Mitchell alleged that he was then subjected to harassment on the job at Axcan. After his involvement in an accident with a company car, he was terminated for misconduct.
Following his termination, he filed suit in a U.S. district court against Axcan under Title VII of the 1964 Civil Rights Act and Pennsylvania law, alleging sex discrimination and hostile work environment because of his gender-related behavior. The company asked that the court dismiss the lawsuit, arguing that Title VII did not protect transsexuals.
Denying the company’s motion to dismiss the action, the district court found that neither the U.S. Supreme Court nor the U.S. Court of Appeals for the 3rd Circuit has ruled on the issue. The district court relied on the U.S. Supreme Court decision in Price Waterhouse v. Hopkins, in which the high court held that denial of partnership to a female employee who was not deemed "feminine enough" constituted unlawful sex stereotyping.
In Mitchell’s case, the district court found that Mitchell alleged facts "showing that his failure to conform to sex stereotypes of how a man should look and behave was the catalyst" behind the company’s actions, thereby sufficiently pleading a claim under Title VII. The court said that Mitchell should be given the opportunity to state more clearly his discrimination claims based on sex stereotyping. Mitchell v. Axcan Scandipharm Inc., W.D. Pa., No. 05-243 (2/21/06).

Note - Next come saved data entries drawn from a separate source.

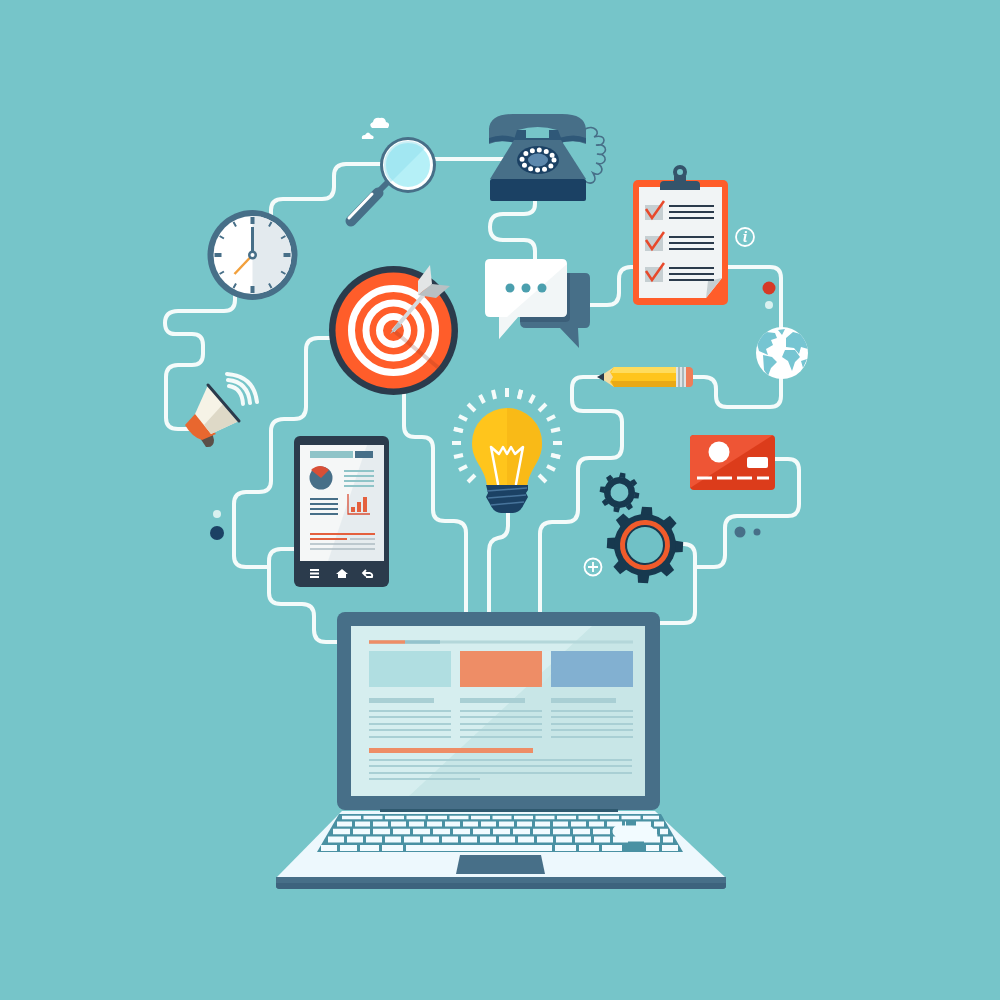
<!DOCTYPE html>
<html lang="en">
<head>
<meta charset="utf-8">
<title>Connected laptop illustration</title>
<style>
:root{--teal:#76c5c9;--slate:#476f88;--navy:#1b4164;--blue:#2f5878;--ink:#2b3b4c;--orange:#ff5d2a;--red:#d63a26;--coral:#ee8d66;--paper:#fff;--mist:#e3eaee;--grey:#c6cfd2;--yellow:#ffc51c;--pale:#a9cfd4}
html,body{margin:0;width:1000px;height:1000px;overflow:hidden;background:var(--teal)}
svg{display:block}
.wires,.line{fill:none;stroke:#f4fbfa;stroke-width:4}
.round{stroke-linecap:round;stroke-linejoin:round}
.teal{fill:var(--teal)}.slate{fill:var(--slate)}.navy{fill:var(--navy)}.blue{fill:var(--blue)}.ink{fill:var(--ink)}.orange{fill:var(--orange)}.red{fill:var(--red)}.coral{fill:var(--coral)}.paper{fill:var(--paper)}.mist{fill:var(--mist)}.grey{fill:var(--grey)}.yellow{fill:var(--yellow)}.pale{fill:var(--pale)}
.gear{fill:#17394f}
.s-ink{fill:none;stroke:var(--ink)}.s-slate{fill:none;stroke:var(--slate)}.s-orange{fill:none;stroke:var(--orange)}.s-white{fill:none;stroke:#fff}.s-pale{fill:none;stroke:var(--pale)}
.info{font:italic 700 14px "Noto Serif",serif;fill:#fff;text-anchor:middle}
</style>
</head>
<body>
<svg width="1000" height="1000" viewBox="0 0 1000 1000" role="img" aria-label="Laptop linked by lines to business icons">
<defs>
  <path id="tooth" d="M-6-29L-5-38H5L6-29Z"/>
  <g id="teeth"><use href="#tooth"/><use href="#tooth" transform="rotate(45)"/><use href="#tooth" transform="rotate(90)"/><use href="#tooth" transform="rotate(135)"/><use href="#tooth" transform="rotate(180)"/><use href="#tooth" transform="rotate(225)"/><use href="#tooth" transform="rotate(270)"/><use href="#tooth" transform="rotate(315)"/></g>
  <g id="ticks"><path d="M0-38V-31M0 38V31M-38 0H-31M38 0H31" stroke-width="4"/></g>
  <g id="small-ticks"><path d="M0-38V-33M0 38V33M-38 0H-33M38 0H33" stroke-width="2"/></g>
  <g id="ray-set"><path d="M0-55V-46M0 55V46M-55 0H-46M55 0H46"/></g>
  <g id="check-row">
    <rect class="grey" x="645" y="205" width="18" height="15"/>
    <path d="M646 209L652 218L664 201" fill="none" stroke="#e8492b" stroke-width="2.5"/>
    <path class="s-ink" stroke-width="1.8" d="M669 206H714M669 212H714M669 218H714"/>
  </g>
  <g id="text-column">
    <rect class="pale" x="369" y="698" width="65" height="5"/>
    <path class="s-pale" stroke-width="2" d="M369 711H451M369 717H451M369 724H451M369 730H451M369 737H451"/>
  </g>
  <clipPath id="globe-edge"><circle cx="782" cy="353" r="26"/></clipPath>
  <clipPath id="card-edge"><rect x="690" y="435" width="85" height="55" rx="4"/></clipPath>
  <clipPath id="bulb-edge"><path d="M487 486C485 467 472 462 472 443A35 35 0 0 1 542 443C542 462 530 467 527 486Z"/></clipPath>
</defs>

<rect class="teal" width="1000" height="1000"/>

<g id="wires" class="wires round">
  <path d="M271 216V210Q271 199 283 199H322Q334 199 334 187V176Q334 164 346 164H384M433 159H505"/>
  <path d="M535 200V204Q535 214 524 214H503Q490 214 490 227T503 240H524Q535 240 535 251V262"/>
  <path d="M586 305H607Q619 305 619 293V279Q619 267 631 267H636"/>
  <path d="M726 267H770Q781 267 781 278V330M781 376V396Q781 407 770 407H727Q716 407 716 396V389Q716 377 704 377H690"/>
  <path d="M602 377H583Q572 377 572 388V400Q572 411 583 411H611Q622 411 622 422V446Q622 458 611 458H589Q578 458 578 469V510Q578 522 566 522H552Q540 522 540 534V614"/>
  <path d="M235 296V300Q235 311 224 311H178Q165 311 165 323T177 334H192Q203 334 203 345V354Q203 365 192 365H178Q166 365 166 377V418Q166 429 178 429H190"/>
  <path d="M332 338H318Q306 338 306 350V407Q306 419 294 419H284Q271 419 271 431V481Q271 492 259 492H246Q234 492 234 504V556Q234 567 246 567H269"/>
  <path d="M296 549H281Q269 549 269 561V593Q269 604 281 604H302Q314 604 314 616V630Q314 642 326 642H340"/>
  <path d="M404 390V426Q404 437 415 437H422Q433 437 433 448V510Q433 521 445 521H454Q466 521 466 533V614"/>
  <path d="M508 510V526Q508 537 498 538Q489 540 489 551V614"/>
  <path d="M773 459H788Q799 459 799 470V504Q799 516 788 516H737Q725 516 725 528V555Q725 567 714 567H695M680 544H684Q695 544 695 556V612Q695 623 684 623H656"/>
</g>

<g id="accents">
  <path class="paper" d="M372 128Q368 124 373 122Q374 117 380 118Q385 117 386 122Q391 123 388 128ZM362 139Q361 135 365 135Q368 130 371 135Q375 136 373 139Z"/>
  <circle class="red" cx="769" cy="288" r="6.5"/><circle cx="769" cy="305" r="4" fill="#d9f1f0"/>
  <circle cx="217" cy="514" r="4" fill="#d9f1f0"/><circle class="navy" cx="217" cy="533" r="7"/>
  <circle class="slate" cx="740" cy="532" r="5.5"/><circle class="slate" cx="757" cy="532" r="3.5"/>
  <g class="s-white" stroke-width="1.8"><circle cx="745" cy="237" r="9"/><circle cx="593" cy="567" r="8.5"/><path d="M588 567H598M593 562V572"/></g>
  <text class="info" x="745" y="242">i</text>
</g>

<g id="clock" transform="translate(252.5 255)">
  <circle class="slate" r="45"/><circle class="paper" r="39"/><path class="mist" d="M0-39A39 39 0 0 1 0 39Z"/>
  <g class="s-slate"><use href="#ticks"/><use href="#small-ticks" transform="rotate(30)"/><use href="#small-ticks" transform="rotate(60)"/></g>
  <path d="M0 0L-18 19" stroke="#f2a03c" stroke-width="2.5"/><path class="s-slate" stroke-width="3" d="M0 0V-28"/>
  <circle class="slate" r="4.5"/><circle class="paper" r="2"/>
</g>

<g id="magnifier">
  <path class="s-slate" stroke-width="6" d="M379 191L390 180"/>
  <path class="s-slate round" stroke-width="11" d="M351 221L378 193"/>
  <path class="s-white round" stroke-width="3" d="M349 218L372 194"/>
  <circle class="slate" cx="408" cy="165" r="28"/><circle cx="408" cy="165" r="23.5" fill="#b5f0f7" stroke="#fff" stroke-width="3"/>
  <path d="M391 182A24 24 0 0 1 425 148Z" fill="#8bdcea" opacity=".45"/>
</g>

<g id="telephone">
  <path class="s-slate" stroke-width="1.6" d="M585 129C594 124 602 133 594 137C608 133 606 147 596 145C610 143 607 157 597 154C609 153 607 167 596 163C606 166 602 178 593 173C599 183 590 185 585 181"/>
  <path class="slate" d="M489 144V129Q490 114 513 114H562Q585 114 586 129V144Q575 139 559 143L557 130Q538 124 518 130L516 143Q500 139 489 144Z"/>
  <path class="blue" d="M489 143V138Q502 133 516 138V143Q501 139 489 143ZM559 138Q574 133 586 138V143Q574 139 559 143Z"/>
  <path class="blue" d="M513 143L517 130H526V138H549V130H558L563 143Z"/>
  <path class="slate" d="M514 140H561L586 179H490Z"/>
  <rect class="navy" x="490" y="179" width="96" height="22" rx="2"/>
  <ellipse class="navy" cx="538" cy="160" rx="21" ry="14"/>
  <ellipse cx="538" cy="160" rx="16" ry="10" fill="none" stroke="#fff" stroke-width="5" stroke-linecap="round" stroke-dasharray="0 7"/>
  <ellipse cx="538" cy="160" rx="10" ry="6.5" fill="#5c88ad"/>
</g>

<g id="chat">
  <path class="slate" d="M525 273H585Q590 273 590 278V322Q590 328 585 328H578L579 348L560 328H526Q520 328 520 322V278Q520 273 525 273Z"/>
  <path d="M525 273H570V318Q570 322 565 322H520V278Q520 273 525 273Z" fill="#3c5f79"/>
  <path class="paper" d="M490 259H562Q567 259 567 264V312Q567 317 562 317H518L499 339V317H490Q485 317 485 312V264Q485 259 490 259Z"/>
  <path class="mist" d="M567 264V312Q567 317 562 317H518L499 339V317H507Z" opacity=".45"/>
  <g fill="#4b9fae"><circle cx="510" cy="288" r="4.5"/><circle cx="526" cy="288" r="4.5"/><circle cx="542" cy="288" r="4.5"/></g>
</g>

<g id="clipboard">
  <rect class="orange" x="633" y="180" width="95" height="125" rx="5"/>
  <path fill="#f1f4f5" d="M639 187H722V278L706 298H639Z"/><path class="grey" d="M722 278L706 298L708 281Z"/>
  <circle cx="680" cy="172" r="5" fill="none" stroke="#34546b" stroke-width="4"/>
  <path d="M674 176H686V181H696Q700 181 700 185V190H660V185Q660 181 664 181H674Z" fill="#34546b"/>
  <use href="#check-row"/><use href="#check-row" y="31"/><use href="#check-row" y="62"/>
</g>

<g id="target">
  <circle class="ink" cx="393.5" cy="330.5" r="64.5"/><circle class="orange" cx="393.5" cy="330.5" r="58"/>
  <g class="s-white" stroke-width="7"><circle cx="393.5" cy="330.5" r="42"/><circle cx="393.5" cy="330.5" r="27.5"/><circle cx="393.5" cy="330.5" r="14"/></g>
  <path d="M394 331L440 369" stroke="#8e3420" stroke-width="4" opacity=".22"/>
  <path d="M393 331L432 285" stroke="#d5dadd" stroke-width="4"/><path d="M390 334L398 322L402 326Z" fill="#b5bdc2"/>
  <path fill="#e3e5e6" d="M418 295V281L430 265L432 284Z"/><path fill="#b9c0c3" d="M418 295L432 284L450 286L436 298Z"/>
</g>

<g id="megaphone">
  <path d="M229 386Q242 388 243 404M228 380Q248 382 250 403M227 374Q254 376 257 402" class="line round" stroke-width="3"/>
  <path d="M198 435L206 447Q214 448 214 440L212 432Z" fill="#5b5048"/>
  <path fill="#e8672f" d="M185 425L196 413L216 434L202 440Q192 437 185 425Z"/>
  <path fill="#f6f3e6" d="M195 414L208 385L239 421L211 434Z"/>
  <path fill="#ded9c7" d="M204 425L224 403L239 421L211 434Z"/>
  <path class="s-ink round" stroke-width="3" d="M208 385L239 421"/>
</g>

<g id="globe">
  <circle class="paper" cx="782" cy="353" r="26"/>
  <g fill="#76c5d2" clip-path="url(#globe-edge)">
    <path d="M756 340L766 332L775 333L777 338L771 340L773 345L766 349L768 355L759 351Z"/>
    <path d="M763 355L772 357L777 362L771 368L768 376L764 370Z"/>
    <path d="M778 330L785 329L782 335ZM786 338L793 332L808 336V349L801 347L799 354L794 348L786 347Z"/>
    <path d="M785 350L795 350L800 357L795 362L792 371L788 361L782 357ZM801 361L807 359L803 368Z"/>
  </g>
</g>

<g id="pencil">
  <path fill="#f4dca2" d="M599 377L614 367V387Z"/><path class="ink" d="M597 377L604 373V381Z"/>
  <path class="yellow" d="M614 367H676V387H614L610 382L613 377L610 372Z"/>
  <path fill="#ffdc5c" d="M614 367H676V373H611Z"/><path fill="#e9a916" d="M611 381H676V387H614Z"/>
  <path d="M676 367H686V387H676Z" fill="#dfe4e6"/><path d="M679 367V387M683 367V387" stroke="#9da9ae" stroke-width="1.5"/>
  <path fill="#ef7d58" d="M686 367H690Q693 368 693 371V383Q693 386 690 387H686Z"/>
</g>

<g id="light-bulb">
  <g class="line" stroke-width="3" transform="translate(507 443)"><path d="M0-55V-46M-55 0H-46M55 0H46"/><use href="#ray-set" transform="rotate(15)" clip-path="none" stroke-dasharray="9 200"/><path d="M-14-53L-12-44M14-53L12-44M-27-48L-23-40M27-48L23-40M-39-39L-32-32M39-39L32-32M-48-27L-40-23M48-27L40-23M-53-14L-44-12M53-14L44-12M-53 14L-44 12M53 14L44 12M-48 27L-40 23M48 27L40 23M-39 39L-32 32M39 39L32 32"/></g>
  <path class="teal" d="M487 488H528V512H487Z"/>
  <path d="M508 510V520" class="line"/>
  <g clip-path="url(#bulb-edge)"><rect class="yellow" x="470" y="405" width="74" height="84"/><path fill="#f6b414" d="M507 405H544V489H507Z" opacity=".6"/></g>
  <path class="s-white round" stroke-width="2.5" d="M498 484L491 447L499 454L503 447L507 454L511 447L515 454L523 447L516 484"/>
  <path class="navy" d="M486 485H528V490L526 493L528 497L524 504Q521 512 513 513H501Q493 512 490 504L486 497L488 493Z"/>
  <path d="M487 491L527 488M488 498L526 495M491 505L524 502" stroke="#47749b" stroke-width="1.5"/>
</g>

<g id="tablet">
  <rect class="ink" x="294" y="436" width="95" height="151" rx="6"/>
  <rect x="300" y="445" width="84" height="116" fill="#f5f7f7"/>
  <path class="mist" d="M384 445V561H328L367 445Z" opacity=".8"/>
  <rect x="310" y="451" width="43" height="7" fill="#8fc4c8"/><rect class="slate" x="355" y="451" width="18" height="7"/>
  <circle class="slate" cx="321" cy="478" r="11.5"/><path fill="#d94f36" d="M321 478L311 470Q320 462 329 470Z"/>
  <path d="M344 471H374M344 476H374M344 481H374M344 486H374" stroke="#8fc4c8" stroke-width="1.8"/>
  <path class="s-slate" stroke-width="2" d="M310 499H338M310 504H338M310 509H338M310 514H338"/>
  <path d="M348 494V514H370" fill="none" stroke="#d94f36" stroke-width="1.3"/>
  <path fill="#e4603e" d="M351 507H355V512H351ZM357 502H361V512H357ZM363 497H367V512H363Z"/>
  <path d="M310 534H375M310 539H347" stroke="#e4603e" stroke-width="2"/>
  <path d="M350 539H375M310 544H375M310 549H375" stroke="#aebdc3" stroke-width="1.5"/>
  <g class="s-white" stroke-width="1.8"><path d="M310 570H319M310 573.5H319M310 577H319M363 573H370Q373 574 372 577H366M366 570L363 573L366 576"/></g>
  <path class="paper" d="M336 574L342 569L348 574H346V578H338V574Z"/>
</g>

<g id="bank-card" clip-path="url(#card-edge)">
  <rect x="690" y="435" width="85" height="55" fill="#dc3c1b"/><path d="M690 435H773L690 488Z" fill="#ee5535"/>
  <circle class="paper" cx="719" cy="452" r="10.5"/>
  <rect class="paper" x="747" y="457" width="21" height="11" rx="2"/>
  <path class="s-white" stroke-width="3" stroke-dasharray="15 5" d="M697 478H769"/>
</g>

<g id="gears" class="gear">
  <g transform="translate(645 545) rotate(3)"><use href="#teeth"/><circle r="31"/><circle r="22" fill="#70c1c6" stroke="#f05b2b" stroke-width="6"/><circle r="19" fill="#70c1c6" stroke="#17394f" stroke-width="2"/></g>
  <g transform="translate(619.5 492.5) rotate(10)"><use href="#teeth" transform="scale(.52)"/><circle r="15.5"/><circle class="teal" r="9"/></g>
</g>

<g id="laptop">
  <rect class="slate" x="337" y="612" width="323" height="198" rx="8"/>
  <rect x="351" y="626" width="294" height="170" fill="#d6eeef"/>
  <path d="M592 626H645V796H409Z" fill="#c5e5e5" opacity=".8"/>
  <path d="M369 642H633" stroke="#b4d7da" stroke-width="3"/><path d="M369 642H405" stroke="#ee8d66" stroke-width="3.5"/><path d="M405 642H440" stroke="#94c3cd" stroke-width="3.5"/>
  <rect x="369" y="651" width="82" height="36" fill="#b0dee1"/><rect class="coral" x="460" y="651" width="82" height="36"/><rect x="551" y="651" width="82" height="36" fill="#82b0d1"/>
  <path d="M571 651L540 687H542V651ZM571 651H551V674Z" fill="#fff" opacity=".08"/>
  <use href="#text-column"/><use href="#text-column" x="91"/><use href="#text-column" x="182"/>
  <rect class="coral" x="369" y="748" width="164" height="5"/>
  <path class="s-pale" stroke-width="2" d="M369 760H632M369 766H632M369 773H632M369 779H480"/>
  <path fill="#edf8fd" d="M342 811H655L726 878H276Z"/>
  <path fill="#2f596f" d="M380 809H618V812H380Z"/>
  <path fill="#4a91a3" d="M339 814H661L683 852H317Z"/>
  <g fill="none" stroke="#f2fbff" stroke-linejoin="round">
    <path stroke-width="3.5" stroke-dasharray="19 2.5" d="M342 817.5H659"/>
    <path stroke-width="5" stroke-dasharray="15 3" d="M337 824H626M636 824H664"/>
    <path stroke-width="5.5" stroke-dasharray="17 3" d="M333 831.5H632M640 831.5H668"/>
    <path stroke-width="6" stroke-dasharray="16 3" d="M328 839.5H628M644 839.5H673"/>
    <path stroke-width="6" d="M321 848H337M340 848H357M360 848H379M382 848H403M406 848H552M555 848H576M579 848H599M602 848H622M646 848H659M662 848H678"/>
    <path stroke-width="11" d="M618 831H648L652 836H622Z"/>
  </g>
  <path class="slate" d="M460 855H541L545 874H456Z"/>
  <path class="slate" d="M276 877H726V886Q726 889 722 889H280Q276 889 276 886Z"/>
  <path d="M276 883H726V886Q726 889 722 889H280Q276 889 276 886Z" fill="#3d637d"/>
</g>
</svg>
</body>
</html>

Impact: Courts continue to confront the issue of whether transsexuals are protected by Title VII. Since this is an area of the law that continues to evolve, employers are advised to carefully consider applicable federal and state laws and regulations in all cases.

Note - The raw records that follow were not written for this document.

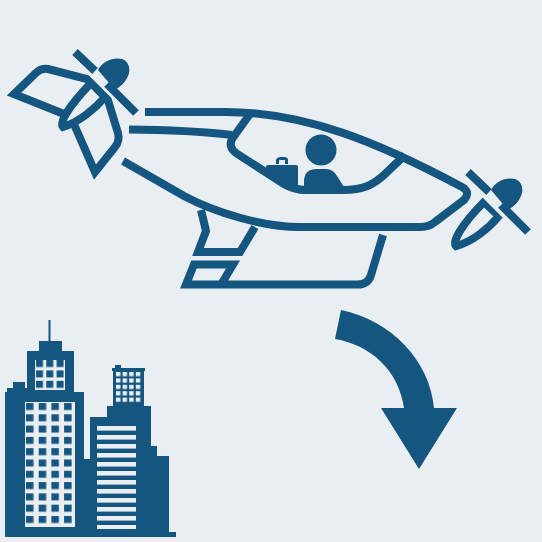
<!DOCTYPE html>
<html lang="en">
<head>
<meta charset="utf-8">
<title>Air taxi landing in the city</title>
<style>
:root { --ink: #14567f; --sky: #e9eef2; }
html, body { margin: 0; width: 542px; height: 542px; overflow: hidden; background: var(--sky); }
svg { display: block; }
.solid { fill: var(--ink); }
.line { fill: none; stroke: var(--ink); stroke-width: 8; }
.hollow { fill: var(--sky); stroke: var(--ink); stroke-width: 8; }
.gap { fill: none; stroke: var(--sky); }
.pane { fill: var(--sky); }
</style>
</head>
<body>
<svg width="542" height="542" viewBox="0 0 542 542" role="img" aria-label="Air taxi with a passenger descending towards city towers">
  <defs>
    <pattern id="tower-windows" x="25" y="402" width="12.7" height="11.3" patternUnits="userSpaceOnUse">
      <rect class="pane" width="12.7" height="11.3"/>
      <rect class="solid" x="1" y="1" width="7.5" height="7"/>
    </pattern>
    <pattern id="crown-windows" x="35" y="360" width="10.3" height="10.4" patternUnits="userSpaceOnUse">
      <rect class="pane" width="10.3" height="10.4"/>
      <rect class="solid" x="1" y="0" width="7" height="7"/>
    </pattern>
    <pattern id="roof-windows" x="116" y="372" width="6.6" height="6.4" patternUnits="userSpaceOnUse">
      <rect class="pane" width="4.4" height="4.2"/>
    </pattern>
    <pattern id="office-floors" x="97" y="426" width="39" height="9" patternUnits="userSpaceOnUse">
      <rect class="pane" width="39" height="4.6"/>
    </pattern>
  </defs>

  <rect class="pane" width="542" height="542"/>

  <g id="fuselage">
    <path class="line" d="M145 112H225C305 112 378 142 462 187Q471 192 464 200L435 222Q429 227 421 227H300C262 227 214 212 184 196L123 161"/>
    <path class="line" stroke-width="7" d="M129 129.500Q189 130 232 135"/>
    <path class="line" d="M250 114L232 139Q228 147 236 153L284 184Q294 190 306 190H343C363 190 373 185 384 175L405 155"/>
  </g>

  <g id="passenger">
    <circle class="solid" cx="321" cy="150" r="15.500"/>
    <path class="solid" d="M304 189V180Q305 169 317 169H326Q333 169 337 176L346 190H304Z"/>
    <path class="solid" d="M266 167Q266 165 268 165H296Q298 165 298 167V189L284 183L266 171Z"/>
    <path class="line" style="stroke-width:3" d="M277.500 164V160Q278 158.500 280 158.500H284Q286.500 158.500 286.500 160V164"/>
  </g>

  <g id="landing-gear">
    <path class="line" d="M201 210L206 231L198 252H240L255 227"/>
    <path class="line" d="M383 235L371 275Q368 284.500 358 284.500H186L194 264.500H233L222 283"/>
  </g>

  <g id="tail">
    <path class="line" d="M64 114L14 94L36 73Q41 68 48 69L91 80L107 97L118 133Q120 141 115 147L95 172L73 122"/>
    <path class="hollow" d="M91 83L105 97C95 109 79 122 63 127C59 123 68 107 91 83Z"/>
  </g>

  <g id="tail-propeller">
    <path class="gap" stroke-width="15" d="M91 67L121 97"/>
    <path class="line" d="M75 52L95 71M107 84L136 113"/>
    <path class="solid" d="M98 70C103 61 113 57 122 59C129 61 131 70 128 76C125 83 120 87 115 90Z"/>
  </g>

  <g id="nose-propeller">
    <path class="hollow" d="M484 202L499 216C488 229 472 242 456 246C452 242 461 225 484 202Z"/>
    <path class="gap" stroke-width="7" d="M480 190L511 221"/>
    <path class="line" d="M468 172L489 192M501 205L528 232"/>
    <path class="solid" d="M491 190C496 181 506 177 515 179C522 181 524 190 521 196C518 203 513 207 508 210Z"/>
  </g>

  <path id="descent-arrow" class="solid" d="M341 310C391 320 430 361 434 408H457L419 469L381 408H404C399 371 371 345 335 339Z"/>

  <g id="skyline">
    <g id="tall-tower">
      <rect class="solid" x="48.500" y="320" width="2" height="23"/>
      <path class="solid" d="M5 537V392H7V388H13V382H25V388H27V351H39V341H62V351H74V392H84V459H90V417H107V406H151V446H157V456H169V532H176V537Z"/>
      <rect x="35" y="360" width="30" height="30" fill="url(#crown-windows)"/>
      <rect x="25" y="402" width="50" height="125" fill="url(#tower-windows)"/>
    </g>
    <g id="office-block">
      <path class="solid" d="M112 368H115V365H121V368H145V371H144V407H113V371H112Z"/>
      <rect x="116" y="372" width="26" height="32" fill="url(#roof-windows)"/>
      <rect x="97" y="426" width="39" height="103" fill="url(#office-floors)"/>
    </g>
  </g>
</svg>
</body>
</html>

The information contained in this article is intended to provide useful information on the topic covered, but should not be construed as legal advice or a legal opinion. Also remember that state laws may differ from the federal law.
Workforce Management, April 24, 2006, p. 7 -- Subscribe Now!